Glassy materials are ubiquitous in human life, with applications ranging from composites in computing chips to dense emulsions in the everyday handsoap. The complex physics and dynamics of glassy materials has puzzled scientists for long. The inability of glasses to equilibrate and find their lowest energy configurations is often attributed to their potential energy landscapes: rugged, barrier-filled surfaces in high-dimensional space that seem incredibly difficult to navigate. Further, the characteristic properties of system configurations deep in the energy landscape are fundamental to understanding questions surrounding the glass transition. In this study, we employ a modified metadynamics based algorithm (MIMSE), and report the surprising observation of canyon-like structures in high-dimensional glassy energy landscapes. Our algorithm successfully leverages these canyons as navigational aids to access low energy states deep within the potential energy landscape. The earlier-noted rugged surfaces line the canyon floors with smooth canyon walls. The algorithm successfully overcomes local ruggedness and explores low-energy regions of the landscape.
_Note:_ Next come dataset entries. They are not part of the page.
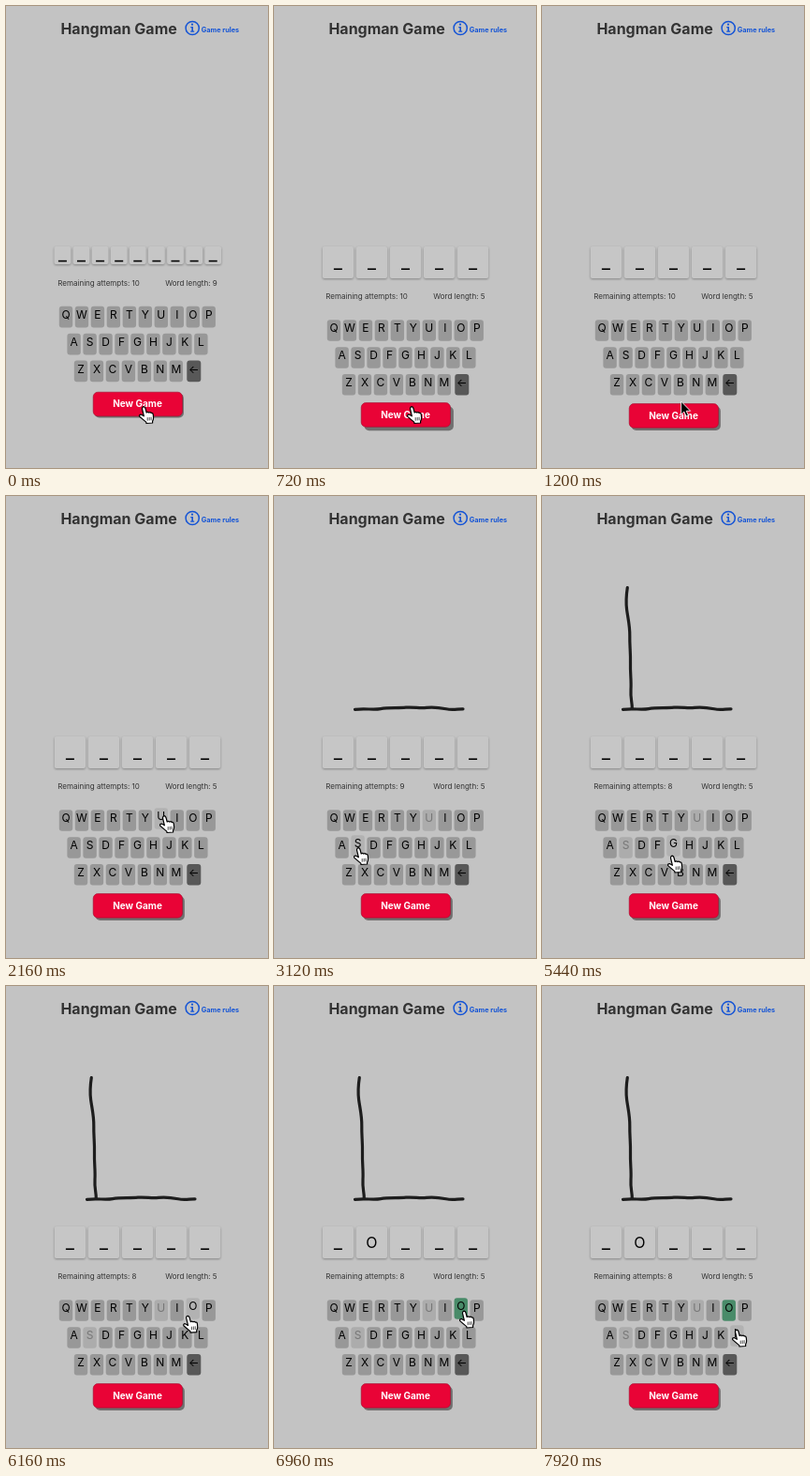
These frames come from a looping animation (280x492 px, 8 s). An HTML page:

```html
<!DOCTYPE html>
<html lang="en">
<head>
<meta charset="utf-8">
<title>Hangman</title>
<style>
  html, body { margin: 0; width: 100%; height: 100%; overflow: hidden; background: #c3c3c3; }
  svg { display: block; width: 100%; height: 100%; font-family: Inter, Roboto, sans-serif; }
  .mid { text-anchor: middle; }
  .tile { fill: #c6c6c6; filter: drop-shadow(.4px 1.2px .8px rgba(0, 0, 0, .32)); }
  .ink { fill: none; stroke: #1d1d1d; stroke-width: 3.2; stroke-linecap: round; stroke-linejoin: round; }
</style>
</head>
<body>
<svg id="stage" viewBox="0 0 280 492">
  <rect width="280" height="492" fill="#c3c3c3"/>
  <text class="mid" x="120.6" y="30" font-size="16" font-weight="700" fill="#333">Hangman Game</text>
  <g fill="#1454d6">
    <circle cx="199.2" cy="23.5" r="7.1" fill="none" stroke="#1454d6" stroke-width="1.5"/>
    <circle cx="199" cy="19.7" r="1.1"/>
    <path d="M197.3 22H200V26.6H201.2V27.8H197.2V26.6H198.4V23.2H197.3Z"/>
    <text x="208.8" y="28" font-size="7.3" font-weight="700">Game rules</text>
  </g>
  <path id="base" class="ink" d="M86.5 227.3C98 226 106 228 114 226.6S132 226 141 225.2 155 226.4 163 225.4 176 225.2 184 226.8 196 226.6 202 226.8"/>
  <path id="pole" class="ink" d="M91.3 97.5C90 106 89.6 113 90.6 121S94 138 93.8 149 94.8 166 94.5 178 95.6 196 95 206 96.4 219 96.3 226"/>
  <g id="tiles9"></g>
  <g id="tiles5"></g>
  <text id="letter" class="mid" x="104.3" y="279" font-size="16">O</text>
  <g id="board">
    <g font-size="8" fill="#333">
      <text id="left" x="55.3" y="297.5"></text>
      <text id="len" x="170.3" y="297.5"></text>
    </g>
    <g id="keys" class="mid" font-size="12"></g>
  </g>
  <g id="button">
    <rect id="shadow" x="93.2" width="95.3" height="25.6" rx="5" fill="#707070" style="filter:blur(.5px)"/>
    <rect x="93.2" width="95.3" height="25.6" rx="5" fill="#e90336" stroke="#a3092d" stroke-width=".6"/>
    <text class="mid" x="140.5" y="16" font-size="10" font-weight="700" fill="#fff">New Game</text>
  </g>
  <g id="cursor">
    <path id="arrow" d="M0 0V14L3.2 11 5.4 16 7.8 15 5.6 10.2H10Z" fill="#000" stroke="#fff" stroke-width=".9"/>
    <g id="hand" stroke="#000" stroke-linejoin="round" stroke-linecap="round">
      <path d="M-1.5 1.5Q-1.5-.8 .3-.8 1.6-.6 2 1L3.2 5.5Q4.5 4.4 5.8 5.6 7.2 4.7 8.3 6 10 5.6 10.3 7.6L10.6 11Q10.6 13 9.6 14.5V16.5L3 17 2.8 15.6Q-.5 13-4.3 9.6-4.8 7.4-2.6 7.6L.4 9.3Z" fill="#fff" stroke-width="1.2"/>
      <path d="M4.2 11V13.8M6.2 10.8V13.6M8.1 10.6V13.4" fill="none" stroke-width=".7"/>
    </g>
  </g>
</svg>
<script>
const LOOP = 8000;
const START = 160, MISS_U = 2320, MISS_S = 3300, HIT_O = 6600;
const $ = id => document.getElementById(id);

function add(parent, tag, attrs, text) {
  const el = document.createElementNS('http://www.w3.org/2000/svg', tag);
  for (const k in attrs) el.setAttribute(k, attrs[k]);
  if (text) el.textContent = text;
  parent.append(el);
  return el;
}
const show = (id, on) => $(id).setAttribute('visibility', on ? 'visible' : 'hidden');
const move = (el, x, y) => el.setAttribute('transform', `translate(${x} ${y})`);

function makeTiles(id, count, first, step, width, height, dash) {
  return Array.from({ length: count }, (_, i) => {
    const x = first + i * step;
    add($(id), 'rect', { class: 'tile', x: x - width / 2, y: 256, width, height, rx: 2 });
    return add($(id), 'rect', { x: x - 4.5, y: dash, width: 9, height: 1.6 });
  });
}
makeTiles('tiles9', 9, 60.4, 20.1, 17.8, 19, 270.8);
const dashes = makeTiles('tiles5', 5, 68.4, 36.05, 33.2, 34, 279.4);

const keys = [];
[['QWERTYUIOP', 64, 319.8], ['ASDFGHJKL', 72.6, 348.8], ['ZXCVBNM←', 80, 377.6]].forEach(([row, x0, y]) => {
  [...row].forEach((ch, i) => {
    const back = ch === '←';
    const x = x0 + i * 16.97 + (back ? 2 : 0), w = back ? 15 : 14.4;
    const g = add($('keys'), 'g', {});
    const box = add(g, 'rect', { x: x - w / 2, y, width: w, height: 22.6, rx: 3 });
    const label = add(g, 'text', { x, y: y + 13 }, ch);
    keys.push({ ch, x, y, w, g, box, label });
  });
});

// Pointer stops: arrival time, leaving time, position
const stops = [
  [0, 1040, 147, 427.5],
  [2000, 2500, 169, 341.5],
  [3120, 4320, 90, 375.5],
  [5240, 5640, 139, 384],
  [6320, 6960, 203, 347],
  [7760, 8000, 208, 367]
];

function pointer(t) {
  for (let i = 0; i < stops.length; i++) {
    const [, leave, x, y] = stops[i];
    if (t <= leave || i === stops.length - 1) return [x, y];
    const [arrive, , nx, ny] = stops[i + 1];
    if (t < arrive) {
      const p = (t - leave) / (arrive - leave), e = p * p * (3 - 2 * p);
      return [x + (nx - x) * e, y + (ny - y) * e];
    }
  }
}

function render(t) {
  const started = t >= START, drop = started ? 14.4 : 0;
  const [px, py] = pointer(t);
  const inside = (x, y, w, h) => px >= x && px <= x + w && py >= y && py <= y + h;
  const missed = { U: t >= MISS_U, S: t >= MISS_S };
  const solved = t >= HIT_O;

  show('tiles9', !started);
  show('tiles5', started);
  show('base', missed.U);
  show('pole', missed.S);
  show('letter', solved);
  dashes[1].setAttribute('opacity', solved ? 0 : 1);
  $('left').textContent = 'Remaining attempts: ' + (10 - missed.U - missed.S);
  $('len').textContent = 'Word length: ' + (started ? 5 : 9);
  move($('board'), 0, drop);

  let hand = false;
  for (const k of keys) {
    const off = missed[k.ch];
    const over = !off && inside(k.x - k.w / 2, k.y + drop - 2, k.w, 24.6);
    hand = hand || over;
    const fill = k.ch === '←' ? '#585858'
      : k.ch === 'O' && solved ? '#498b69'
      : off ? '#acacac'
      : over ? '#b2b2b2' : '#989898';
    k.box.setAttribute('fill', fill);
    k.label.setAttribute('fill', off ? '#777' : '#000');
    move(k.g, 0, over ? -2 : 0);
  }

  const hover = inside(93, 409 + drop, 95.5, 26);
  const pressed = t < START;
  move($('button'), 0, 409.2 + drop + (pressed ? 2 : hover ? -1 : 0));
  const depth = pressed ? 1.7 : hover ? 4 : 2.8;
  move($('shadow'), depth * .85, depth);

  hand = hand || hover;
  show('hand', hand);
  show('arrow', !hand);
  move($('cursor'), px, py);
}

function tick() {
  render(performance.now() % LOOP);
  requestAnimationFrame(tick);
}
tick();
</script>
</body>
</html>
```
Further, we observe such canyons in three vastly different glassy systems, successfully sampling low energy configurations in each - while revealing strikingly similar fractal signatures in their landscape structures. Moreover, analyzing local minima via high-dimensional angular clustering shows that these canyons taper in hypervolume as we descend to lower energies. Finally, we contrast our results with ones obtained using conventionally studied techniques like molecular dynamics and Monte Carlo based schemes, discussing the pros and cons of each.
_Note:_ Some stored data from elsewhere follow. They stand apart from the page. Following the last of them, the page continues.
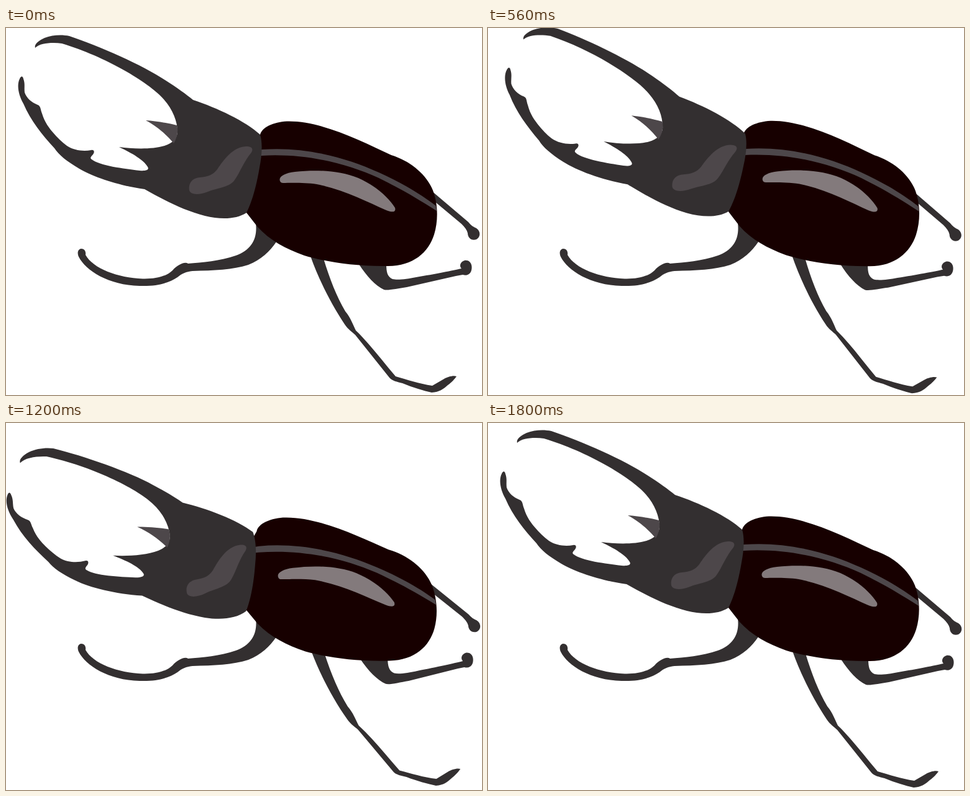
An HTML page that plays this animation: 766x592 px, repeating every 1.84 s.

```html
<!DOCTYPE html>
<html lang="en">
<head>
<meta charset="utf-8">
<title>Beetle</title>
<style>
@property --dip { syntax: "<number>"; inherits: true; initial-value: 0; }
html, body { margin: 0; width: 100%; height: 100%; overflow: hidden; background: #fff; }
svg { display: block; width: 766px; height: 592px; animation: nod 1840ms infinite; }
.dark { fill: #332f30; }
.shell { fill: #170000; }
.grey { fill: #4d474a; }
.shine { fill: #837a7c; }

/* --dip is how far the jaw tip sits below rest, in pixels */
#head { transform-origin: 458px 305px; transform: matrix(1, calc(var(--dip) * -0.0025), calc(var(--dip) * 0.0028), 1, 0, 0); }
#body { transform-origin: 580px 320px; transform: matrix(1, calc(var(--dip) * -0.0005), calc(var(--dip) * 0.0012), 1, 0, 0); }
#legs { transform-origin: 560px 290px; transform: rotate(calc(var(--dip) * -0.042deg)); }

@keyframes nod {
  0% { --dip: 0; animation-timing-function: steps(14); }
  30.4348% { --dip: -13.2; animation-timing-function: steps(1); }
  32.6087% { --dip: -11; animation-timing-function: steps(14); }
  63.0435% { --dip: 33.7; animation-timing-function: steps(16); }
  97.8261%, 100% { --dip: 0; }
}
</style>
</head>
<body>
<svg viewBox="0 0 766 592">
  <g id="legs" class="dark">
    <path d="M684 262 L744 313 C748 318 752 321 757 323 C764 328 764 337 757 341 C749 344 743 338 743 331 C742 326 738 321 733 316 L690 280Z"/>
    <path d="M568 381 C580 400 595 416 608 422 C614 424 630 420 645 418 L724 400 L735 398 C745 401 750 394 749.5 385 C749 377 743 374 738 375 C731 377 729 384 733 388 C720 391 690 397 660 402 C645 405 630 407 622 405 C614 401 612 395 612 380Z"/>
    <path d="M490 368 C503 405 523 445 545 478 C550 486 558 491 562 495 L617 564 C621 569 630 571 638 573 C655 580 672 585 685 588 C698 587 703 583 711 576 C718 571 722 566 725 562 C720 560 710 563 705 566 L686 577 C665 574 645 567 627 562 C604 535 584 508 563 488 C558 478 555 468 546 457 C532 433 521 405 511 372Z"/>
  </g>
  <path class="dark" d="M402 315 C405 340 395 358 370 367 C345 376 315 378 293 380 C287 376 275 383 268 391 C258 401 240 405 220 404.5 C180 403 140 388 128 366 C129 360 126 356 121 356 C116 357 114 362 117 369 C128 391 165 415 215 416 C245 417 262 411 276 402 C283 396 290 393 300 392 C335 391 365 390 390 382 C410 374 425 360 435 345 L425 322Z"/>
  <g id="body">
    <path class="shell" d="M398 190 L409 172 C412 160 430 152 452 150.5 C505 149 570 181 620 205 C652 215 677 237 687 262 C695 283 696 310 689 333 C680 362 655 384 615 384 C560 385 510 376 480 367 C450 356 425 343 405 321 L387 298 L380 285Z"/>
    <path class="grey" d="M398 198 L412 196 C480 191 545 208 600 233 C640 251 670 270 692 287 L693 295 C660 274 640 262 600 242 C545 217 480 202 411 206 L398 207Z"/>
    <path class="shine" d="M441 247 C438 240 448 234 465 232 C500 228 537 230 567 242 C596 255 616 274 626 290 C628 297 622 298 612 294 C580 280 545 261 500 252 C480 249 455 250 446 250 Q442 250 441 247Z"/>
  </g>
  <g id="head">
    <path class="dark" d="M47 32 C45 26 53 20 62 16 C75 11 90 10.5 102 13 C150 29 220 60 256 84 C275 96 290 107 301 116 C340 129 385 150 409 172 C413 185 412 205 408 225 C403 255 396 280 387 298
      C370 309 345 309 320 303 C285 294 255 278 223 260 C180 254 140 240 118 227 C98 215 85 205 78 194 C58 172 40 150 28 122 C20 108 17 92 22 82 C24 77 27 77 28 82 C31 90 29 96 30 104 C33 113 41 120 51 124 C56 126 55 130 58 138
      C62 152 70 162 76 169 C82 176 90 184 98 190 C110 198 125 199 137 197 C142 196 143 200 140 204 C136 208 135 210 138 212 C150 222 190 227 215 230 C225 231 231 229 228 224 C222 213 203 202 182 192
      C205 195 235 196 255 190 C268 186 275 178 276 168 C276 150 268 130 252 113 C230 88 160 46 90 25 C75 23 55 24 47 32Z"/>
    <path class="grey" d="M225 149 C240 150 260 153 275 157 Q279 170 270 186 C258 172 245 160 225 149Z"/>
    <path class="grey" d="M295 262 C293 250 300 242 312 241 C325 240 333 237 340 228 C350 213 365 192 386 191 C396 191 399 195 394 202 C383 215 377 232 368 245 C360 257 340 258 325 264 C310 270 297 269 295 262Z"/>
  </g>
</svg>
</body>
</html>
```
Funding Acknowledgement: NSF DMR-1609525
My research interests span the fundamental study of physical systems using computational, physics-based and data driven tools. I have experience developing my own simulation packages, algorithms and programs, and using different standard packages like LAMMPS, hoomd-blue, MoSDeF, Quantum ESPRESSO and ML-based data driven tools to perform multi-scale analysis of various systems. As apart of my PhD, I initially worked on simulating 3-D ripening foams and their micro-structural and rheological properties, before switching to studying energy landscapes and dynamics of glassy systems. As a part of this work, I have analyzed different glassy, organic and polymeric model systems by developing a
modified algorithm (MIMSE) that finds descending canyons in the landscapes of such systems. Iâm interested in studying the contribution of the energy landscapes towards properties of systems and deciphering the different fundamental scientific principles underlying such physical and biological systems.